WHAT THE TASK ASKS => With the line that contains "681 Q640 641" as the first line, output exactly every line through the end of the material.
________________________
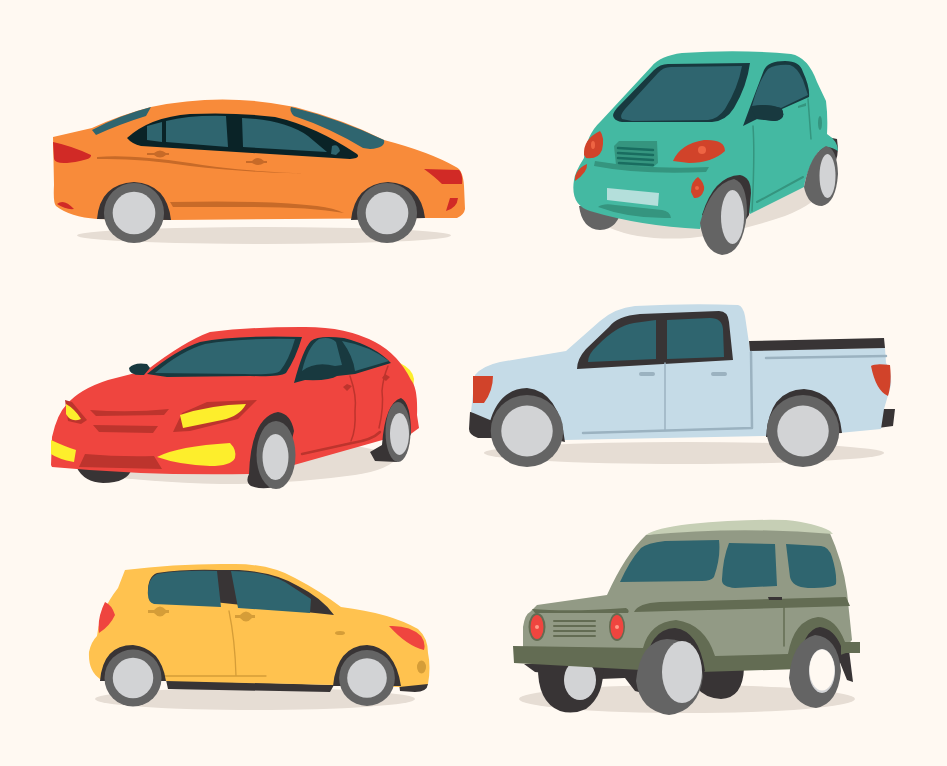
<!DOCTYPE html>
<html lang="en">
<head>
<meta charset="utf-8">
<title>Car collection</title>
<style>
:root{--paper:#fff9f2;--shadow:#e6ddd4;--glass:#2f656f;--frame:#18393f;--tyre:#646464;--rim:#d2d3d5;--dark:#383435;
--orange:#f88b3a;--orange-deep:#c76a28;--lamp-red:#d12a26;--teal:#44b9a2;--teal-deep:#35957f;--lamp-rust:#d1432a;
--red:#ef453f;--red-deep:#bd342d;--lemon:#fdee2c;--sky:#c5dbe7;--sky-deep:#9bb2c0;
--amber:#ffc24f;--amber-deep:#d59d38;--sage:#929a85;--sage-deep:#636c53;--sage-light:#c6cfb5}
html,body{margin:0;height:100%;overflow:hidden;background:var(--paper)}
svg{display:block;width:947px;height:766px}
.paper{fill:var(--paper)}.shadow{fill:var(--shadow)}.glass{fill:var(--glass)}.frame{fill:var(--frame)}.tyre{fill:var(--tyre)}.rim{fill:var(--rim)}.dark{fill:var(--dark)}
.orange{fill:var(--orange)}.orange-deep{fill:var(--orange-deep)}.lamp-red{fill:var(--lamp-red)}
.teal{fill:var(--teal)}.teal-deep{fill:var(--teal-deep)}.lamp-rust{fill:var(--lamp-rust)}
.red{fill:var(--red)}.red-deep{fill:var(--red-deep)}.lemon{fill:var(--lemon)}
.sky{fill:var(--sky)}.sky-deep{fill:var(--sky-deep)}.amber{fill:var(--amber)}.amber-deep{fill:var(--amber-deep)}
.sage{fill:var(--sage)}.sage-deep{fill:var(--sage-deep)}.sage-light{fill:var(--sage-light)}
.seam{fill:none;stroke-linecap:round;stroke-linejoin:round}
</style>
</head>
<body>
<svg viewBox="0 0 947 766" role="img" aria-label="Six flat cars: orange sedan, teal city car, red sedan, blue pickup, yellow hatchback and green off-roader">
<defs>
<g id="wheel"><circle class="tyre" r="31"/><circle class="rim" r="22"/></g>
</defs>
<rect class="paper" width="947" height="766"/>

<g id="orange-sedan">
<ellipse class="shadow" cx="264" cy="235.500" rx="187" ry="8.500"/>
<path class="orange" d="M53 137 L92 128 Q120 115 151 107 Q222 92 295 107 Q345 120 384 140 Q430 152 456 167 Q463 170 464 186 L465 209 Q464 215 457 218 L424 218 L168 220 L97 219 Q70 217 56 206 Q53 203 54 185 Z"/>
<path class="glass" d="M92 130 Q120 115 151 107 L146 116 Q120 124 96 135 Z"/>
<path class="glass" d="M291 107 Q340 119 384 140 Q386 148 370 149 L363 148 Q330 128 294 116 Q289 111 291 107 Z"/>
<path fill="#0a2327" d="M127 138 Q150 117 190 114 Q235 112 275 117 Q315 126 357 154 Q361 158 350 159 L141 146 Q132 144 127 138 Z"/>
<path class="glass" d="M147 126 L162 122 V142 L147 140 Z M166 121 Q190 115 226 116 L228 147 L166 142 Z M242 118 Q285 120 308 136 L327 152 L243 147 Z"/>
<path class="glass" d="M332 146 Q338 143 340 151 L336 155 L331 154 Z"/>
<path class="orange-deep" d="M97 157 Q130 154 190 163 Q240 172 323 174 Q250 173 190 166 Q140 158 97 159 Z M170 202 Q270 200 317 206 Q334 208 344 213 Q310 207 250 207 L173 207 Z"/>
<path class="orange-deep" d="M147 153 H154 Q160 148 166 153 H169 V155 H166 Q160 160 154 155 H147 Z M246 161 H252 Q258 155 264 161 H267 V163 H264 Q258 167 252 163 H246 Z"/>
<path class="lamp-red" d="M53 142 Q72 146 91 155 Q92 159 80 161 Q56 166 54 159 Z M57 204 Q64 198 74 209 Q66 210 57 204 Z M424 169 L459 170 Q463 174 462 184 L442 184 Q435 177 424 169 Z M450 198 L458 198 Q457 208 446 211 Z"/>
<path class="dark" d="M97 219 Q100 184 134 182 Q167 184 171 220 Z M351 220 Q355 184 388 182 Q421 184 425 218 Z"/>
<use href="#wheel" transform="translate(134 213) scale(.97)"/>
<use href="#wheel" transform="translate(387 213) scale(.97)"/>
</g>

<g id="teal-city-car">
<path class="shadow" d="M585 222 L700 190 L826 186 Q818 203 785 216 Q735 233 690 238 Q640 241 610 228 Z"/>
<path class="tyre" d="M579 206 H622 Q619 229 600 230 Q582 229 579 206 Z"/>
<path class="dark" d="M822 136 L837 139 Q839 153 836 160 L815 176 Z"/>
<path class="teal" d="M574 180 Q575 172 584 158 Q586 135 601 121 L652 66 Q660 56 682 53 Q740 49 791 54 Q808 57 817 82 L826 101 Q828 117 827 134 Q838 141 838 151 Q822 140 813 161 Q806 174 804 187 L750 214 L730 180 Q714 187 706 210 L700 229 Q640 226 590 211 Q570 205 574 180 Z"/>
<path class="frame" d="M614 118 Q611 115 617 108 L654 70 Q660 64 668 64 L750 63 Q747 86 734 108 Q726 121 712 122 L622 122 Q616 121 614 118 Z"/>
<path class="glass" d="M622 119 Q619 116 625 109 L658 73 Q663 67 671 67 L742 66 Q738 88 725 109 Q718 119 708 120 L632 121 Z"/>
<path class="frame" d="M743 126 Q757 88 764 70 Q768 61 785 61 Q800 61 803 72 Q810 87 809 97 L782 109 Q786 120 774 121 L757 119 Z"/>
<path class="glass" d="M752 106 Q759 80 768 69 Q776 64 790 65 Q797 67 803 80 L808 95 L781 108 Q765 103 752 106 Z"/>
<path class="frame" d="M751 108 Q764 102 781 108 Q788 118 775 121 L756 119 Z"/>
<g class="seam" stroke="#35957f" stroke-width="1.500"><path d="M753 126 Q755 155 752 211 M808 99 L811 139"/><path d="M757 202 L803 177" stroke-width="2"/></g>
<path class="teal-deep" d="M595 161 Q650 170 709 167 L706 172 Q640 175 594 166 Z M598 207 Q603 203 615 205 L662 210 Q670 211 671 218 Q630 219 598 207 Z M798 106 L806 103 V106 L798 108 Z"/>
<ellipse class="teal-deep" cx="820" cy="123" rx="2" ry="7"/>
<path class="teal-deep" d="M614 146 L619 141 H657 L658 163 L653 167 L616 165 Z"/>
<path class="seam" stroke="#196d60" stroke-width="2.500" d="M618 148 L653 150 M618 153 L653 155 M618 158 L653 160 M619 163 L653 165"/>
<path fill="#b4dfdb" d="M607 188 L659 193 L658 206 L607 200 Z"/>
<path class="lamp-rust" d="M584 155 Q583 139 600 131 Q605 137 602 150 Q598 160 586 158 Z M575 181 Q574 170 587 164 Q588 172 575 181 Z M673 161 Q680 144 704 140 Q725 139 725 151 Q712 163 689 163 Z M691 192 Q691 181 698 177 Q705 183 704 190 Q701 199 694 198 Z"/>
<g fill="#ee6443"><circle cx="702" cy="150" r="4"/><ellipse cx="593" cy="145" rx="2" ry="4"/><circle cx="697" cy="188" r="2"/></g>
<path class="dark" d="M702 215 Q714 176 740 175 Q751 177 751 193 L749 215 L735 235 Z"/>
<path class="tyre" d="M700 223 Q711 184 734 179 Q747 183 747 213 Q743 254 722 255 Q704 252 700 223 Z"/>
<ellipse class="rim" cx="732.500" cy="217" rx="11.500" ry="27"/>
<path class="tyre" d="M804 187 Q810 154 826 146 Q837 148 838 174 Q836 203 822 206 Q808 206 804 187 Z"/>
<ellipse class="rim" cx="827.500" cy="176" rx="8" ry="22"/>
</g>

<g id="red-sedan">
<path class="shadow" d="M80 470 L280 430 L400 455 Q390 470 355 475 Q290 484 220 484 Q145 482 100 475 Z"/>
<path class="dark" d="M77 468 H132 Q128 483 103 483 Q84 482 77 468 Z"/>
<path class="lemon" d="M398 362 Q413 369 414 379 L413 389 Z"/>
<path class="red" d="M51 465 L52 437 Q57 414 67 404 Q80 389 108 380 L147 370 Q185 341 210 332 Q250 327 300 327 Q345 326 375 342 Q398 354 411 380 Q418 388 417 415 L419 428 L408 436 L386 439 L294 465 L250 474 Q150 476 52 467 Z"/>
<path class="frame" d="M147 374 Q176 350 200 342 Q235 335 302 337 Q296 358 286 373 Q280 377 250 376 L167 377 Z"/>
<path class="glass" d="M155 373 Q181 351 205 344 Q240 338 295 339 Q289 360 280 371 Q276 375 245 374 Z"/>
<path class="frame" d="M129 368 Q134 362 147 364 L150 368 L144 375 Q129 376 129 368 Z M294 383 Q303 349 311 341 Q318 335 344 338 Q375 346 391 363 L355 374 L337 376 Q330 381 305 380 Z"/>
<path class="glass" d="M302 371 Q308 346 319 339 Q330 336 336 342 L342 365 L335 366 Q315 361 302 371 Z M342 341 Q370 346 389 361 L355 371 Q353 356 342 341 Z"/>
<g class="seam" stroke="#bd342d" stroke-width="1.500"><path d="M350 376 Q357 396 355 411 Q356 430 351 441 M388 366 Q383 378 382 391 Q384 407 379 428"/><path stroke-width="2.500" d="M302 454 L352 443 Q372 440 380 432"/></g>
<path class="red-deep" d="M343 387 L347 384 L352 386 L347 391 Z M382 378 L385 374 L390 377 L386 381 Z"/>
<path class="red-deep" d="M90 410 Q130 413 169 409 L164 415 L96 416 Z M93 425 L158 426 L153 433 L99 432 Z M173 432 L182 413 L207 402 L257 400 L238 419 L190 431 Z M79 467 L85 454 Q120 457 154 456 L162 469 Z"/>
<path class="red-deep" d="M65 400 L72 402 L87 420 L81 424 L68 421 Z"/>
<path class="lemon" d="M66 404 Q75 409 81 419 Q71 423 66 414 Z M180 415 Q210 405 246 404 Q240 416 222 420 L183 428 Z M51 440 Q66 447 76 450 L74 462 Q58 459 51 454 Z M157 457 Q178 446 230 443 Q237 450 235 458 Q231 466 210 466 Q180 465 157 457 Z"/>
<path class="dark" d="M249 474 Q251 417 278 412 Q291 414 294 431 L281 485 Q264 491 251 486 Q245 482 249 474 Z M382 445 Q385 403 401 398 Q411 403 411 434 L397 462 L375 461 L370 452 Z"/>
<ellipse class="tyre" cx="276" cy="455" rx="19.500" ry="34"/><ellipse class="rim" cx="275.500" cy="457" rx="13" ry="23"/>
<ellipse class="tyre" cx="398" cy="432" rx="12.500" ry="30"/><ellipse class="rim" cx="399.500" cy="434" rx="9.500" ry="21"/>
</g>

<g id="blue-pickup">
<ellipse class="shadow" cx="684" cy="453" rx="200" ry="11"/>
<path class="dark" d="M470 412 L496 414 V438 L478 438 Q469 435 469 429 Z M880 409 L895 409 L893 426 L878 428 Z"/>
<path class="sky" d="M475 375 Q482 366 500 362 L566 351 L600 321 Q615 308 635 306 Q690 303 738 305 Q743 306 745 316 L750 350 L885 348 L886 363 Q892 370 891 385 L884 409 L881 429 L839 433 L768 436 L565 440 L490 420 L471 412 Z"/>
<path class="dark" d="M749 341 L884 338 L885 348 L750 351 Z M577 369 Q577 359 586 349 L609 327 Q617 316 640 314 L719 311 Q728 311 729 322 L733 360 Z"/>
<path class="glass" d="M588 362 Q588 354 597 346 Q616 326 634 323 L656 320 L656 359 Z M667 320 L710 318 Q722 318 723 329 L724 357 L667 359 Z"/>
<g class="seam" stroke="#9bb2c0"><path stroke-width="1.500" d="M665 363 V430"/><path stroke-width="2.500" d="M751 352 L752 428 L583 433 M766 358 L886 356"/><path stroke-width="4" d="M641 374 H653 M713 374 H725"/></g>
<path class="lamp-rust" d="M473 376 H493 Q493 391 484 403 H473 Z M871 366 Q875 363 890 365 Q892 383 888 396 Q876 391 871 366 Z"/>
<path class="dark" d="M489 425 Q498 389 527 388 Q559 391 565 442 Z M766 437 Q769 390 804 389 Q838 392 842 433 Z"/>
<use href="#wheel" transform="translate(527 431) scale(1.170 1.160)"/>
<use href="#wheel" transform="translate(803 431) scale(1.170 1.160)"/>
</g>

<g id="yellow-hatchback">
<ellipse class="shadow" cx="255" cy="699" rx="160" ry="11"/>
<path class="dark" d="M166 680 L334 685 L330 692 L168 689 Z M399 683 L428 684 Q427 692 415 692 L400 691 Z"/>
<path class="amber" d="M125 570 Q180 563 235 564 Q270 564 295 578 Q320 591 341 607 Q390 613 418 629 Q428 638 428 653 Q431 667 428 684 L399 687 L333 685 L166 681 L100 679 Q88 671 89 652 Q91 642 97 636 Q100 611 118 588 Z"/>
<path class="dark" d="M148 595 Q147 577 157 573 Q185 569 217 570 L239 570 Q275 572 298 586 Q322 598 334 615 Z"/>
<path class="glass" d="M148 595 Q147 579 157 574 Q180 570 217 571 L221 607 L154 604 Q148 602 148 595 Z M231 571 Q265 571 285 582 L311 599 L310 613 L238 608 Z"/>
<path class="seam" stroke="#d59d38" stroke-width="1.300" d="M229 611 Q235 640 236 676 M152 676 H266"/>
<path class="amber-deep" d="M148 610 H154 Q160 603 166 610 H169 V613 H166 Q160 620 154 613 H148 Z M235 615 H240 Q246 608 252 615 H255 V618 H252 Q246 625 240 618 H235 Z"/>
<ellipse class="amber-deep" cx="340" cy="633" rx="5" ry="2"/><ellipse class="amber-deep" cx="421.500" cy="667" rx="4.500" ry="6.500"/>
<path class="red" d="M105 602 Q112 605 115 615 Q110 626 99 633 Q97 618 105 602 Z M389 626 Q410 625 421 636 Q426 643 424 650 Q407 646 389 626 Z"/>
<path class="dark" d="M100 681 Q103 645 133 645 Q161 648 166 681 Z M333 686 Q337 646 367 645 Q395 647 401 686 Z"/>
<use href="#wheel" transform="translate(133 678) scale(.92)"/>
<use href="#wheel" transform="translate(367 678) scale(.9)"/>
</g>

<g id="green-off-roader">
<ellipse class="shadow" cx="687" cy="699" rx="168" ry="14"/>
<path class="dark" d="M524 664 L640 660 L650 695 L635 691 L625 678 L600 679 L535 672 Z M697 668 H744 Q743 698 721 699 Q705 698 697 688 Z M835 650 L849 650 L853 682 L847 680 Z"/>
<path class="dark" d="M538 665 H603 Q605 695 586 709 Q573 715 560 711 Q537 702 538 665 Z"/>
<ellipse class="rim" cx="580" cy="680" rx="16" ry="20"/>
<path class="sage" d="M523 648 L523 627 Q525 614 530 612 L537 605 L607 595 Q625 555 646 535 Q740 520 829 531 Q843 562 847 592 L852 640 L845 648 L700 669 L560 663 Z"/>
<path class="sage-light" d="M646 535 Q655 528 690 524 Q740 519 786 520 Q815 523 830 531 L833 534 Q740 526 646 535 Z"/>
<path class="glass" d="M620 582 Q630 560 641 548 Q647 543 665 541 L719 540 Q721 557 714 577 Q711 581 702 581 Z M729 543 L775 544 L777 586 L735 588 Q721 587 722 579 Q723 558 729 543 Z M786 544 L821 546 Q829 547 832 557 Q837 573 836 584 Q833 588 808 588 Q792 587 790 577 Z"/>
<path class="sage-deep" d="M634 612 Q638 603 660 602 L846 597 L850 606 Z M532 609 Q570 612 626 608 Q630 610 628 613 L535 613 Z"/>
<path class="dark" d="M768 597 H782 V600 H769 Z"/>
<path class="seam" stroke="#636c53" stroke-width="1.500" d="M784 600 L784 646"/>
<path class="seam" stroke="#636c53" stroke-width="2" d="M554 621 H595 M554 626 H595 M554 631 H595 M554 636 H595"/>
<g id="headlamps"><ellipse class="sage-deep" cx="537" cy="627" rx="8.500" ry="14"/><ellipse class="red" cx="537" cy="627" rx="6.500" ry="12"/><ellipse class="sage-deep" cx="617" cy="627" rx="8" ry="14"/><ellipse class="red" cx="617" cy="627" rx="6.500" ry="12"/><g fill="#ff9a87"><circle cx="537" cy="627" r="2"/><circle cx="617" cy="627" r="2"/></g></g>
<path class="sage-deep" d="M513 646 L643 648 Q650 622 676 620 Q705 624 715 656 L788 654 Q794 620 818 617 Q836 618 845 642 L860 642 L860 653 L846 653 L800 669 L700 672 L641 670 L514 663 Z"/>
<path class="dark" d="M645 668 Q649 629 675 628 Q699 631 705 671 L690 685 Z M797 668 Q803 629 820 627 Q834 629 841 646 L841 663 Z"/>
<path class="tyre" d="M636 681 Q640 641 667 639 Q699 640 703 676 Q699 711 669 715 Q640 711 636 681 Z"/>
<ellipse class="rim" cx="682" cy="672" rx="20" ry="31"/>
<path class="tyre" d="M789 678 Q792 641 815 635 Q838 637 841 671 Q838 704 816 708 Q792 705 789 678 Z"/>
<ellipse class="rim" cx="822" cy="671" rx="13" ry="22"/><ellipse class="paper" cx="822" cy="670" rx="12.500" ry="20.500"/>
</g>
</svg>
</body>
</html>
________________________
ANSWER FOR THIS EXERCISE =>
<path class="tyre" d="M636 681 Q640 641 667 639 Q699 640 703 676 Q699 711 669 715 Q640 711 636 681 Z"/>
<ellipse class="rim" cx="682" cy="672" rx="20" ry="31"/>
<path class="tyre" d="M789 678 Q792 641 815 635 Q838 637 841 671 Q838 704 816 708 Q792 705 789 678 Z"/>
<ellipse class="rim" cx="822" cy="671" rx="13" ry="22"/><ellipse class="paper" cx="822" cy="670" rx="12.500" ry="20.500"/>
</g>
</svg>
</body>
</html>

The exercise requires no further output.